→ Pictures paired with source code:
☆ ☆ ☆
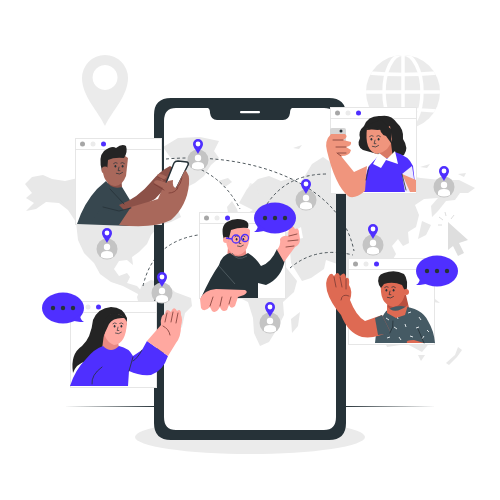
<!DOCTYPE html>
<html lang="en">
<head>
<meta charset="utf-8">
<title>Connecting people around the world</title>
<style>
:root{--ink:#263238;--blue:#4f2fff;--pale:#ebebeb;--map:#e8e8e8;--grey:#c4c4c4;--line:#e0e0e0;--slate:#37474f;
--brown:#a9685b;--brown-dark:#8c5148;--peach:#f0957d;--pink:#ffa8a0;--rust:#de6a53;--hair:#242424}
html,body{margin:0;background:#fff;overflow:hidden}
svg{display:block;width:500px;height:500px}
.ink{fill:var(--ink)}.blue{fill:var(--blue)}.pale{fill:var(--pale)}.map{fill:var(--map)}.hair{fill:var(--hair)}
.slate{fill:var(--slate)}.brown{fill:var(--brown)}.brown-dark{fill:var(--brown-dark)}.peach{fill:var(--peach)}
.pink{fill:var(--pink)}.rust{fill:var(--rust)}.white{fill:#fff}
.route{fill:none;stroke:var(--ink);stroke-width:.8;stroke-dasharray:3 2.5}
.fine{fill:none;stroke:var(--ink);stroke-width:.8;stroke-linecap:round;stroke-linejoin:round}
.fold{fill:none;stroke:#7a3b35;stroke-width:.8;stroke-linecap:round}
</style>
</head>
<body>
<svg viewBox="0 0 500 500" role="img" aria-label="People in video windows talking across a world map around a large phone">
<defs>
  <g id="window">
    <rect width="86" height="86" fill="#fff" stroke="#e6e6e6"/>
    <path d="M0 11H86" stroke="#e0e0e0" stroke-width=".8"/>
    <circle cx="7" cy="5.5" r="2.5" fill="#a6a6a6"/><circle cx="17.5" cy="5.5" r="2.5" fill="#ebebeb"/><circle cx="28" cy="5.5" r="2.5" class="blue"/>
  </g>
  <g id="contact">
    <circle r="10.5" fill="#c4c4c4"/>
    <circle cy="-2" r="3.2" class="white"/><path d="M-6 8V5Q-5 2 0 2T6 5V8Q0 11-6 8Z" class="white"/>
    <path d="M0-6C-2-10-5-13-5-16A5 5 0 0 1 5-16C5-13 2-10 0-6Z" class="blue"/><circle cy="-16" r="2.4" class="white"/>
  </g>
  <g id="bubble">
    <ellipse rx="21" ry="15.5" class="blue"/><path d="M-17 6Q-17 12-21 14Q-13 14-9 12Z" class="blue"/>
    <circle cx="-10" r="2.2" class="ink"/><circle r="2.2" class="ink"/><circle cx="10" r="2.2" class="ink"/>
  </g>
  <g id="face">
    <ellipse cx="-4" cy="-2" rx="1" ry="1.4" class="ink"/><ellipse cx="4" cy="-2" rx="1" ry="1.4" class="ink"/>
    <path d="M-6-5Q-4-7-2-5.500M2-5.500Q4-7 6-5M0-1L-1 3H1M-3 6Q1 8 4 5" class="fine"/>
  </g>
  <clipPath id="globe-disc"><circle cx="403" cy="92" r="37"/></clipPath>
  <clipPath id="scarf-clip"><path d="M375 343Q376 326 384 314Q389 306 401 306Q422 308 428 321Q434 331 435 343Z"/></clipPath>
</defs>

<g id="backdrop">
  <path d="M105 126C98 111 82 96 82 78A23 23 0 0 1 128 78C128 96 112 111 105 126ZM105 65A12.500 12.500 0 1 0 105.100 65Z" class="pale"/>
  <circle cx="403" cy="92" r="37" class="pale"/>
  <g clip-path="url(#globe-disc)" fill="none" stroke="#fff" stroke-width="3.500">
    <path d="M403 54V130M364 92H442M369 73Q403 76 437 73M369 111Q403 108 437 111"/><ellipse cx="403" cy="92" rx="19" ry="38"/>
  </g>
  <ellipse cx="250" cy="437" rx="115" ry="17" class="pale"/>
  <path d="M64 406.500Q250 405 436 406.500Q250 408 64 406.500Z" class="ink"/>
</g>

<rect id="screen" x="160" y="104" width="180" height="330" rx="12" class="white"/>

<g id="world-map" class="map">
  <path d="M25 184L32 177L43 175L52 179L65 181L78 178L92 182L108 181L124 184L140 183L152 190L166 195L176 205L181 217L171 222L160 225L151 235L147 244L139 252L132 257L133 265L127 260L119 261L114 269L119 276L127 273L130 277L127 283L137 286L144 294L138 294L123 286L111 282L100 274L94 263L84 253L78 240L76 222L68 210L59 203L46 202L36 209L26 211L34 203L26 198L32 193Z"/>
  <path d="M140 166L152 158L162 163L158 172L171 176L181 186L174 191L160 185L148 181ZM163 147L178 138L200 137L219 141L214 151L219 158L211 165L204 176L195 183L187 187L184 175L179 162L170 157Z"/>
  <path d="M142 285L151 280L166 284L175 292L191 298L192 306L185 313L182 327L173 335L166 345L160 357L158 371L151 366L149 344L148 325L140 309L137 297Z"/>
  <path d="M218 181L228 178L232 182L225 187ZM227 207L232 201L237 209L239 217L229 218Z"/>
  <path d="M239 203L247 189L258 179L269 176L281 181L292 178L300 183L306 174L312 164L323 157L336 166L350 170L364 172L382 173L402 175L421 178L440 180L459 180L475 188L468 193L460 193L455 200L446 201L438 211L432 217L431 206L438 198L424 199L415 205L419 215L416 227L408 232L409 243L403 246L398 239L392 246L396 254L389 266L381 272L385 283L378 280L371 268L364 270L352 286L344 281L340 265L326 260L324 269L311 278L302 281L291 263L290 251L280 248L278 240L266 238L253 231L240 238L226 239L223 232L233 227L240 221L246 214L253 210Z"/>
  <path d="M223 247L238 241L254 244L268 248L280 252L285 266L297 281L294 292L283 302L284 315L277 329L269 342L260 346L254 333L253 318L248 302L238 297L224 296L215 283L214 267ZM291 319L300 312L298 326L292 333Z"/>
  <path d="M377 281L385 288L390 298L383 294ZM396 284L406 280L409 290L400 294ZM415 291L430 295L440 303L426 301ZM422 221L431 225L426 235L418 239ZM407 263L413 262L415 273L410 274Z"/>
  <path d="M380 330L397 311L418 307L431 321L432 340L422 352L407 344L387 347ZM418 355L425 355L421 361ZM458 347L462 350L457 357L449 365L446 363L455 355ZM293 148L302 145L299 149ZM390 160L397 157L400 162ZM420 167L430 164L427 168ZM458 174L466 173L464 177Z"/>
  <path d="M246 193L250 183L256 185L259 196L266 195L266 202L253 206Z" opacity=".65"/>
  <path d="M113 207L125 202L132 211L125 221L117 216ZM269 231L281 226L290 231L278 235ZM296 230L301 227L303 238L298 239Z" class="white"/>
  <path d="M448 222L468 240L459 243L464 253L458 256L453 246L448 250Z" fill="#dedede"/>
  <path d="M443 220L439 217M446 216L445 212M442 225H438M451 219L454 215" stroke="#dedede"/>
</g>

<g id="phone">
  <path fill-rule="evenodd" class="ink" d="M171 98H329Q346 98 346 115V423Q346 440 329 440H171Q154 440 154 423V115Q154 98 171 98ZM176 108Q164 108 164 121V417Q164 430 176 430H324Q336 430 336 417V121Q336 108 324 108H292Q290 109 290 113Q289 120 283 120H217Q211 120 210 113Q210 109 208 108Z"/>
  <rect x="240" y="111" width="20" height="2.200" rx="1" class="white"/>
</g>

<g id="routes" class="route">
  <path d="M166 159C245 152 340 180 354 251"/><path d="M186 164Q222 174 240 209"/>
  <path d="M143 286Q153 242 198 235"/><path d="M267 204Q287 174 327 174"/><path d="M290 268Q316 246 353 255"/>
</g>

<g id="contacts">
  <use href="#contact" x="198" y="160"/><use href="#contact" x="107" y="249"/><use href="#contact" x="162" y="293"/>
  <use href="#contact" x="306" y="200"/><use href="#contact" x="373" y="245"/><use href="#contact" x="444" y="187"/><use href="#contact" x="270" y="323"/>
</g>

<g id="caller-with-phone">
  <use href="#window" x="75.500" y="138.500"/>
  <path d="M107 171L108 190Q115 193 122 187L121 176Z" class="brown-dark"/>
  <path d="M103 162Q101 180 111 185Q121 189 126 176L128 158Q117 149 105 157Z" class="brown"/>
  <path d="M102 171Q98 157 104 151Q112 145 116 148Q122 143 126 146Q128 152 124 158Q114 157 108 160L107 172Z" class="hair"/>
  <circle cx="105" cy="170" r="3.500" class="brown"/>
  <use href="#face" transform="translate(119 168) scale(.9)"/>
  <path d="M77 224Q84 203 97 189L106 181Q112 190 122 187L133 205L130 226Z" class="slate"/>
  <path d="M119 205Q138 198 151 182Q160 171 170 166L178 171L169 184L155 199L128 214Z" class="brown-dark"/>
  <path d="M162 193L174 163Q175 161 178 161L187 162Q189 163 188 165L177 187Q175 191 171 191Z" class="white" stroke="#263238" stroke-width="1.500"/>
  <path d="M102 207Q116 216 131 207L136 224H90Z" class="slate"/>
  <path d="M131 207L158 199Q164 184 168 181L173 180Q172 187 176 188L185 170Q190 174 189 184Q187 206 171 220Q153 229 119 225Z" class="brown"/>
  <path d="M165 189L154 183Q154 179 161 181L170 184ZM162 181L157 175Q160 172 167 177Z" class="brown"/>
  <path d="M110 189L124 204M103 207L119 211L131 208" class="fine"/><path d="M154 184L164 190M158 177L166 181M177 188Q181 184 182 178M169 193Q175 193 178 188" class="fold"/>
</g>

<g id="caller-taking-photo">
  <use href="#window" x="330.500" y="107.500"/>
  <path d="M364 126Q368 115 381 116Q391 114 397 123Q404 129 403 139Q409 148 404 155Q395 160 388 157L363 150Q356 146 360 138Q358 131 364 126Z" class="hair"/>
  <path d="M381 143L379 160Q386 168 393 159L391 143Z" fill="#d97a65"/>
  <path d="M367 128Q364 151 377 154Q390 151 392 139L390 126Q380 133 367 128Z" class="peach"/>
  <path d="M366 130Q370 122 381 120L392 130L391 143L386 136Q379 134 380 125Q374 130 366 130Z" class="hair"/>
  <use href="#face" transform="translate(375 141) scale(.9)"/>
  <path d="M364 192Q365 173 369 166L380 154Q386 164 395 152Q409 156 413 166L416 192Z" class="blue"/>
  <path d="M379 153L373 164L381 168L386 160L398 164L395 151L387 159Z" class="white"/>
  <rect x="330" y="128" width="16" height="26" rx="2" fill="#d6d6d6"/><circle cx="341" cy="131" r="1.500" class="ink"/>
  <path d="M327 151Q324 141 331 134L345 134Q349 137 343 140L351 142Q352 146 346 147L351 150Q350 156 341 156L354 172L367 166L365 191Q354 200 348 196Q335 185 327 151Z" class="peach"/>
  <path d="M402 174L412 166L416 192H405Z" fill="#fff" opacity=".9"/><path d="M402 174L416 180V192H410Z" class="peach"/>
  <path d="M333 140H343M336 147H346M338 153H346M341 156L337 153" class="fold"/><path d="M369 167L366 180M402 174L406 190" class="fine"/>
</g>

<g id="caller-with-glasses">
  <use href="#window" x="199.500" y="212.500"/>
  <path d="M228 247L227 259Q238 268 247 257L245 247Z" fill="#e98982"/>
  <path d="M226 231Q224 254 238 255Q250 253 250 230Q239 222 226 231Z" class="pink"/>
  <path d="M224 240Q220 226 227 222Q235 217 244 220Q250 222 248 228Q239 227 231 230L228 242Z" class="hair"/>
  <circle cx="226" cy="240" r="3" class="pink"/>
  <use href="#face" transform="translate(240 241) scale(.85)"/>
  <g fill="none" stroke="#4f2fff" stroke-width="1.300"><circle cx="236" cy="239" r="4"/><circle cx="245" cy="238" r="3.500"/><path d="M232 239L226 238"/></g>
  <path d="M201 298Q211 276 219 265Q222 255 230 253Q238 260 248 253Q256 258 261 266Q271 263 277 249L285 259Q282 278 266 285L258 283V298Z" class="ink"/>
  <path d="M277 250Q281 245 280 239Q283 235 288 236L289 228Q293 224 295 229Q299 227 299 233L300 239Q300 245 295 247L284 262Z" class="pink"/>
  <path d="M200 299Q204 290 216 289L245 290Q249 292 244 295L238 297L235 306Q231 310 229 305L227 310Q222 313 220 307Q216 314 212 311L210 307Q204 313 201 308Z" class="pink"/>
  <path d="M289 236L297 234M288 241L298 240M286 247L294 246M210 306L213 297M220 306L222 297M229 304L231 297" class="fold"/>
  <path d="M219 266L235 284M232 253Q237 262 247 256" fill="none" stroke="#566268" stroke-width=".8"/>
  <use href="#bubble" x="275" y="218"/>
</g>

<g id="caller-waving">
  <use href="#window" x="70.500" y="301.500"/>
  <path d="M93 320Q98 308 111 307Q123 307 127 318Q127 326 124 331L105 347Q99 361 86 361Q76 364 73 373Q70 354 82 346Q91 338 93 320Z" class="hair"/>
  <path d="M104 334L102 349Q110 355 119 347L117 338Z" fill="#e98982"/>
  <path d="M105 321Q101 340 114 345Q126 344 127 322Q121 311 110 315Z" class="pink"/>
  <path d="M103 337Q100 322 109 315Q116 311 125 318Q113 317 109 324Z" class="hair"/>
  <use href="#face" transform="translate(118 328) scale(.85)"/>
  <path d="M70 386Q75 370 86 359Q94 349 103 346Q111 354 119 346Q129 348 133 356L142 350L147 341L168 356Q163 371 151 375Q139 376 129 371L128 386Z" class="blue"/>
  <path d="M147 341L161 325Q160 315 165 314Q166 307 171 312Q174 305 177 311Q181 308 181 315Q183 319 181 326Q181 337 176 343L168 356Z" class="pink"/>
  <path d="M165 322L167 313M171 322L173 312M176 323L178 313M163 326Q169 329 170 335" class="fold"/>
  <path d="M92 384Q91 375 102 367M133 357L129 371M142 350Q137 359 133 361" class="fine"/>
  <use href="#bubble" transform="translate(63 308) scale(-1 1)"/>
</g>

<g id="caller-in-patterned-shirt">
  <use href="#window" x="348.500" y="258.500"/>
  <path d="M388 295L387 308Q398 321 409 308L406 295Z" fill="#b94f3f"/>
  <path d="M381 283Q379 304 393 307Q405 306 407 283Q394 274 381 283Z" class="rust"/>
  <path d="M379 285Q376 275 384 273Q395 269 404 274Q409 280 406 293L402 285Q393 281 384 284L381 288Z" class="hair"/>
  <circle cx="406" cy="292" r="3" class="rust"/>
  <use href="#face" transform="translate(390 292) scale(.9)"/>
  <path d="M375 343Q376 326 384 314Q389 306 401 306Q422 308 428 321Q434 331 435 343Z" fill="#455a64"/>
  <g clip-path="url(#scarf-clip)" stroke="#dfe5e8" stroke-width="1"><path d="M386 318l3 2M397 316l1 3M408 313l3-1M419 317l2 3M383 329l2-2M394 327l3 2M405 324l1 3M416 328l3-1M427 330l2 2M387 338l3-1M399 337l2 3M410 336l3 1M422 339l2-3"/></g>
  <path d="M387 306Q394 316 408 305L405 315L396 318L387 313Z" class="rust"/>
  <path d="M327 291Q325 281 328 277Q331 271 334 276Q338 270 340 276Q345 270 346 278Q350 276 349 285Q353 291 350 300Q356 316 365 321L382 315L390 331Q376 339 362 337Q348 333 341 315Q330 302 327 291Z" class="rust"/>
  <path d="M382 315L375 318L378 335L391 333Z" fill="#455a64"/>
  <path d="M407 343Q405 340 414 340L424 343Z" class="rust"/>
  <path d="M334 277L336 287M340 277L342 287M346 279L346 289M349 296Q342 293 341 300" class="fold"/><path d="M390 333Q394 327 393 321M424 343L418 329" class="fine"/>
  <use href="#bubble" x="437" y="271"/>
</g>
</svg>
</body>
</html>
☆ ☆ ☆
→ Exercise prompt: Please give an exact copy of the entries above, from the line with "153L373 164L381 168L386" down to the line with "298Q211 276 219", inclusive, and nothing else.

→ Solution for this task:
  <path d="M379 153L373 164L381 168L386 160L398 164L395 151L387 159Z" class="white"/>
  <rect x="330" y="128" width="16" height="26" rx="2" fill="#d6d6d6"/><circle cx="341" cy="131" r="1.500" class="ink"/>
  <path d="M327 151Q324 141 331 134L345 134Q349 137 343 140L351 142Q352 146 346 147L351 150Q350 156 341 156L354 172L367 166L365 191Q354 200 348 196Q335 185 327 151Z" class="peach"/>
  <path d="M402 174L412 166L416 192H405Z" fill="#fff" opacity=".9"/><path d="M402 174L416 180V192H410Z" class="peach"/>
  <path d="M333 140H343M336 147H346M338 153H346M341 156L337 153" class="fold"/><path d="M369 167L366 180M402 174L406 190" class="fine"/>
</g>

<g id="caller-with-glasses">
  <use href="#window" x="199.500" y="212.500"/>
  <path d="M228 247L227 259Q238 268 247 257L245 247Z" fill="#e98982"/>
  <path d="M226 231Q224 254 238 255Q250 253 250 230Q239 222 226 231Z" class="pink"/>
  <path d="M224 240Q220 226 227 222Q235 217 244 220Q250 222 248 228Q239 227 231 230L228 242Z" class="hair"/>
  <circle cx="226" cy="240" r="3" class="pink"/>
  <use href="#face" transform="translate(240 241) scale(.85)"/>
  <g fill="none" stroke="#4f2fff" stroke-width="1.300"><circle cx="236" cy="239" r="4"/><circle cx="245" cy="238" r="3.500"/><path d="M232 239L226 238"/></g>
  <path d="M201 298Q211 276 219 265Q222 255 230 253Q238 260 248 253Q256 258 261 266Q271 263 277 249L285 259Q282 278 266 285L258 283V298Z" class="ink"/>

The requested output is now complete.